Leave every picture out and give back the lines below from the first through the line that holds "border-box; margin: 0;", exactly as written.

[Data provided]
▽
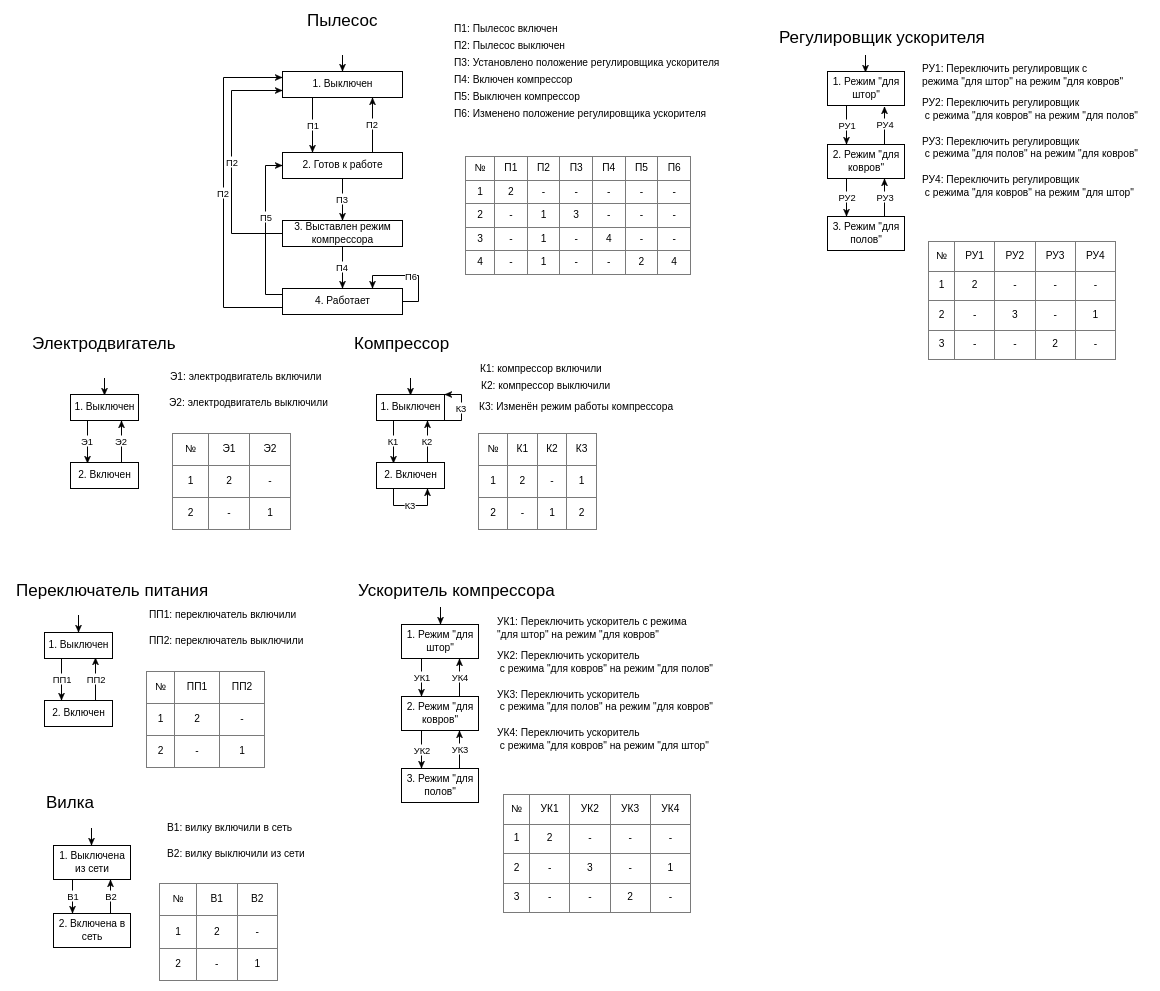
<!DOCTYPE html>
<html lang="ru">
<head>
<meta charset="utf-8">
<title>Диаграммы состояний</title>
<style>
:root { --ink: #000; --paper: #fff; --grid: #7a7a7a; }
* { box-sizing: border-box; margin: 0; padding: 0; }
body { width: 1160px; height: 991px; overflow: hidden; background: var(--paper); color: var(--ink); font: 10.2px/12.75px "Liberation Sans", Arial, sans-serif; }
main { position: relative; width: 1160px; height: 991px; overflow: hidden; }
h2, .node, .label, .events, table, .edges { position: absolute; left: var(--x); top: var(--y); }
h2 { font-size: 17px; line-height: 20px; font-weight: 400; white-space: nowrap; }
.edges { left: 0; top: 0; fill: none; stroke: var(--ink); stroke-width: 1; }
.edges path { marker-end: url(#arrow); }
.node { width: var(--w, 78px); height: var(--h, 35px); border: 1px solid var(--ink); background: var(--paper); display: flex; align-items: center; justify-content: center; text-align: center; white-space: nowrap; }
.vacuum { --w: 121px; --h: 27px; }
.small { --w: 69px; --h: 27px; }
.label { transform: translate(-50%, -50%); background: var(--paper); font-size: 9.4px; line-height: 11px; white-space: nowrap; }
.events { list-style: none; display: flex; flex-direction: column; gap: var(--gap, 12.75px); white-space: pre; }
.modes li:first-child { margin-bottom: -4px; }
table { width: var(--w); height: var(--h); border-collapse: collapse; table-layout: fixed; text-align: center; }
th, td { border: 1px solid var(--grid); font-weight: 400; vertical-align: middle; }
th:first-child { width: var(--first); }
</style>
</head>
<body>
<main>
<svg class="edges" width="1160" height="991" viewBox="0 0 1160 991" aria-hidden="true">
  <defs>
    <marker id="arrow" markerUnits="userSpaceOnUse" markerWidth="8" markerHeight="8" refX="7" refY="4" orient="auto">
      <polygon points="0,1 7,4 0,7 2,4" fill="#000" stroke="#000" stroke-width=".6"/>
    </marker>
    <g id="pair-small">
      <path d="M34.5 -17V0"/><path d="M17.5 26V68"/><path d="M51.5 68V26"/>
    </g>
    <g id="trio-modes">
      <path d="M38.5 -17V0"/><path d="M19.5 34V72"/><path d="M57.5 72V35"/><path d="M19.5 106V144"/><path d="M57.5 144V107"/>
    </g>
  </defs>
  <g id="vacuum-edges">
    <path d="M342.5 55V71"/>
    <path d="M312.5 97V152"/>
    <path d="M372.5 152V98"/>
    <path d="M342.5 178V220"/>
    <path d="M342.5 246V288"/>
    <path d="M402 301.5H418.5V275.5H372.5V288"/>
    <path d="M282 294.5H265.5V165.5H282"/>
    <path d="M282 233.5H231.5V90.5H282"/>
    <path d="M282 307.5H223.5V77.5H282"/>
  </g>
  <use href="#trio-modes" x="827" y="72"/>
  <use href="#trio-modes" x="402" y="624"/>
  <use href="#pair-small" x="70" y="395"/>
  <use href="#pair-small" x="376" y="395"/>
  <use href="#pair-small" x="44" y="632"/>
  <g id="compressor-loops">
    <path d="M444 420.5H461.5V394.5H445"/>
    <path d="M393.5 488V505.5H427.5V489"/>
  </g>
  <g id="plug-edges">
    <path d="M91.5 828V845"/><path d="M72.5 879V913"/><path d="M110.5 913V880"/>
  </g>
</svg>

<section aria-label="Пылесос">
  <h2 style="--x:307px;--y:11px">Пылесос</h2>
  <div class="node vacuum" style="--x:282px;--y:71px">1. Выключен</div>
  <div class="node vacuum" style="--x:282px;--y:152px">2. Готов к работе</div>
  <div class="node vacuum" style="--x:282px;--y:220px">3. Выставлен режим<br>компрессора</div>
  <div class="node vacuum" style="--x:282px;--y:288px">4. Работает</div>
  <span class="label" style="--x:313px;--y:125px">П1</span>
  <span class="label" style="--x:372px;--y:124px">П2</span>
  <span class="label" style="--x:232px;--y:162px">П2</span>
  <span class="label" style="--x:223px;--y:193px">П2</span>
  <span class="label" style="--x:266px;--y:217px">П5</span>
  <span class="label" style="--x:342px;--y:199px">П3</span>
  <span class="label" style="--x:342px;--y:267px">П4</span>
  <span class="label" style="--x:411px;--y:276px">П6</span>
  <ul class="events" style="--x:454px;--y:23px;--gap:4.25px"><li>П1: Пылесос включен</li><li>П2: Пылесос выключен</li><li>П3: Установлено положение регулировщика ускорителя</li><li>П4: Включен компрессор</li><li>П5: Выключен компрессор</li><li>П6: Изменено положение регулировщика ускорителя</li></ul>
  <table style="--x:465px;--y:156px;--w:226px;--h:119px;--first:29px">
    <tr><th>№</th><th>П1</th><th>П2</th><th>П3</th><th>П4</th><th>П5</th><th>П6</th></tr>
    <tr><td>1</td><td>2</td><td>-</td><td>-</td><td>-</td><td>-</td><td>-</td></tr>
    <tr><td>2</td><td>-</td><td>1</td><td>3</td><td>-</td><td>-</td><td>-</td></tr>
    <tr><td>3</td><td>-</td><td>1</td><td>-</td><td>4</td><td>-</td><td>-</td></tr>
    <tr><td>4</td><td>-</td><td>1</td><td>-</td><td>-</td><td>2</td><td>4</td></tr>
  </table>
</section>

<section aria-label="Регулировщик ускорителя">
  <h2 style="--x:779px;--y:28px">Регулировщик ускорителя</h2>
  <div class="node" style="--x:827px;--y:71px">1. Режим "для<br>штор"</div>
  <div class="node" style="--x:827px;--y:144px">2. Режим "для<br>ковров"</div>
  <div class="node" style="--x:827px;--y:216px">3. Режим "для<br>полов"</div>
  <span class="label" style="--x:847px;--y:125px">РУ1</span>
  <span class="label" style="--x:885px;--y:124px">РУ4</span>
  <span class="label" style="--x:847px;--y:197px">РУ2</span>
  <span class="label" style="--x:885px;--y:197px">РУ3</span>
  <ul class="events modes" style="--x:922px;--y:63px"><li>РУ1: Переключить регулировщик с<br>режима "для штор" на режим "для ковров"</li><li>РУ2: Переключить регулировщик<br> с режима "для ковров" на режим "для полов"</li><li>РУ3: Переключить регулировщик<br> с режима "для полов" на режим "для ковров"</li><li>РУ4: Переключить регулировщик<br> с режима "для ковров" на режим "для штор"</li></ul>
  <table style="--x:928px;--y:241px;--w:188px;--h:119px;--first:26px">
    <tr><th>№</th><th>РУ1</th><th>РУ2</th><th>РУ3</th><th>РУ4</th></tr>
    <tr><td>1</td><td>2</td><td>-</td><td>-</td><td>-</td></tr>
    <tr><td>2</td><td>-</td><td>3</td><td>-</td><td>1</td></tr>
    <tr><td>3</td><td>-</td><td>-</td><td>2</td><td>-</td></tr>
  </table>
</section>

<section aria-label="Электродвигатель">
  <h2 style="--x:32px;--y:334px">Электродвигатель</h2>
  <div class="node small" style="--x:70px;--y:394px">1. Выключен</div>
  <div class="node small" style="--x:70px;--y:462px">2. Включен</div>
  <span class="label" style="--x:87px;--y:441px">Э1</span>
  <span class="label" style="--x:121px;--y:441px">Э2</span>
  <ul class="events" style="--x:169px;--y:371px"><li style="margin-left:1px">Э1: электродвигатель включили</li><li>Э2: электродвигатель выключили</li></ul>
  <table style="--x:172px;--y:433px;--w:119px;--h:97px;--first:36px">
    <tr><th>№</th><th>Э1</th><th>Э2</th></tr>
    <tr><td>1</td><td>2</td><td>-</td></tr>
    <tr><td>2</td><td>-</td><td>1</td></tr>
  </table>
</section>

<section aria-label="Компрессор">
  <h2 style="--x:354px;--y:334px">Компрессор</h2>
  <div class="node small" style="--x:376px;--y:394px">1. Выключен</div>
  <div class="node small" style="--x:376px;--y:462px">2. Включен</div>
  <span class="label" style="--x:393px;--y:441px">К1</span>
  <span class="label" style="--x:427px;--y:441px">К2</span>
  <span class="label" style="--x:461px;--y:408px">К3</span>
  <span class="label" style="--x:410px;--y:505px">К3</span>
  <ul class="events" style="--x:480px;--y:363px;--gap:4.25px"><li>К1: компрессор включили</li><li style="margin-left:1px">К2: компрессор выключили</li><li style="margin:4px 0 0 -1px">К3: Изменён режим работы компрессора</li></ul>
  <table style="--x:478px;--y:433px;--w:119px;--h:97px;--first:29px">
    <tr><th>№</th><th>К1</th><th>К2</th><th>К3</th></tr>
    <tr><td>1</td><td>2</td><td>-</td><td>1</td></tr>
    <tr><td>2</td><td>-</td><td>1</td><td>2</td></tr>
  </table>
</section>

<section aria-label="Переключатель питания">
  <h2 style="--x:16px;--y:581px">Переключатель питания</h2>
  <div class="node small" style="--x:44px;--y:632px">1. Выключен</div>
  <div class="node small" style="--x:44px;--y:700px">2. Включен</div>
  <span class="label" style="--x:62px;--y:679px">ПП1</span>
  <span class="label" style="--x:96px;--y:679px">ПП2</span>
  <ul class="events" style="--x:149px;--y:609px"><li>ПП1: переключатель включили</li><li>ПП2: переключатель выключили</li></ul>
  <table style="--x:146px;--y:671px;--w:119px;--h:97px;--first:28px">
    <tr><th>№</th><th>ПП1</th><th>ПП2</th></tr>
    <tr><td>1</td><td>2</td><td>-</td></tr>
    <tr><td>2</td><td>-</td><td>1</td></tr>
  </table>
</section>

<section aria-label="Ускоритель компрессора">
  <h2 style="--x:358px;--y:581px">Ускоритель компрессора</h2>
  <div class="node" style="--x:401px;--y:624px">1. Режим "для<br>штор"</div>
  <div class="node" style="--x:401px;--y:696px">2. Режим "для<br>ковров"</div>
  <div class="node" style="--x:401px;--y:768px">3. Режим "для<br>полов"</div>
  <span class="label" style="--x:422px;--y:677px">УК1</span>
  <span class="label" style="--x:460px;--y:677px">УК4</span>
  <span class="label" style="--x:422px;--y:750px">УК2</span>
  <span class="label" style="--x:460px;--y:749px">УК3</span>
  <ul class="events modes" style="--x:497px;--y:616px"><li>УК1: Переключить ускоритель с режима<br>"для штор" на режим "для ковров"</li><li>УК2: Переключить ускоритель<br> с режима "для ковров" на режим "для полов"</li><li>УК3: Переключить ускоритель<br> с режима "для полов" на режим "для ковров"</li><li>УК4: Переключить ускоритель<br> с режима "для ковров" на режим "для штор"</li></ul>
  <table style="--x:503px;--y:794px;--w:188px;--h:119px;--first:26px">
    <tr><th>№</th><th>УК1</th><th>УК2</th><th>УК3</th><th>УК4</th></tr>
    <tr><td>1</td><td>2</td><td>-</td><td>-</td><td>-</td></tr>
    <tr><td>2</td><td>-</td><td>3</td><td>-</td><td>1</td></tr>
    <tr><td>3</td><td>-</td><td>-</td><td>2</td><td>-</td></tr>
  </table>
</section>

<section aria-label="Вилка">
  <h2 style="--x:46px;--y:793px">Вилка</h2>
  <div class="node" style="--x:53px;--y:845px">1. Выключена<br>из сети</div>
  <div class="node" style="--x:53px;--y:913px">2. Включена в<br>сеть</div>
  <span class="label" style="--x:73px;--y:896px">В1</span>
  <span class="label" style="--x:111px;--y:896px">В2</span>
  <ul class="events" style="--x:167px;--y:822px"><li>В1: вилку включили в сеть</li><li>В2: вилку выключили из сети</li></ul>
  <table style="--x:159px;--y:883px;--w:119px;--h:98px;--first:37px">
    <tr><th>№</th><th>В1</th><th>В2</th></tr>
    <tr><td>1</td><td>2</td><td>-</td></tr>
    <tr><td>2</td><td>-</td><td>1</td></tr>
  </table>
</section>
</main>
</body>
</html>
△
[Result for this task]
<!DOCTYPE html>
<html lang="ru">
<head>
<meta charset="utf-8">
<title>Диаграммы состояний</title>
<style>
:root { --ink: #000; --paper: #fff; --grid: #7a7a7a; }
* { box-sizing: border-box; margin: 0; padding: 0; }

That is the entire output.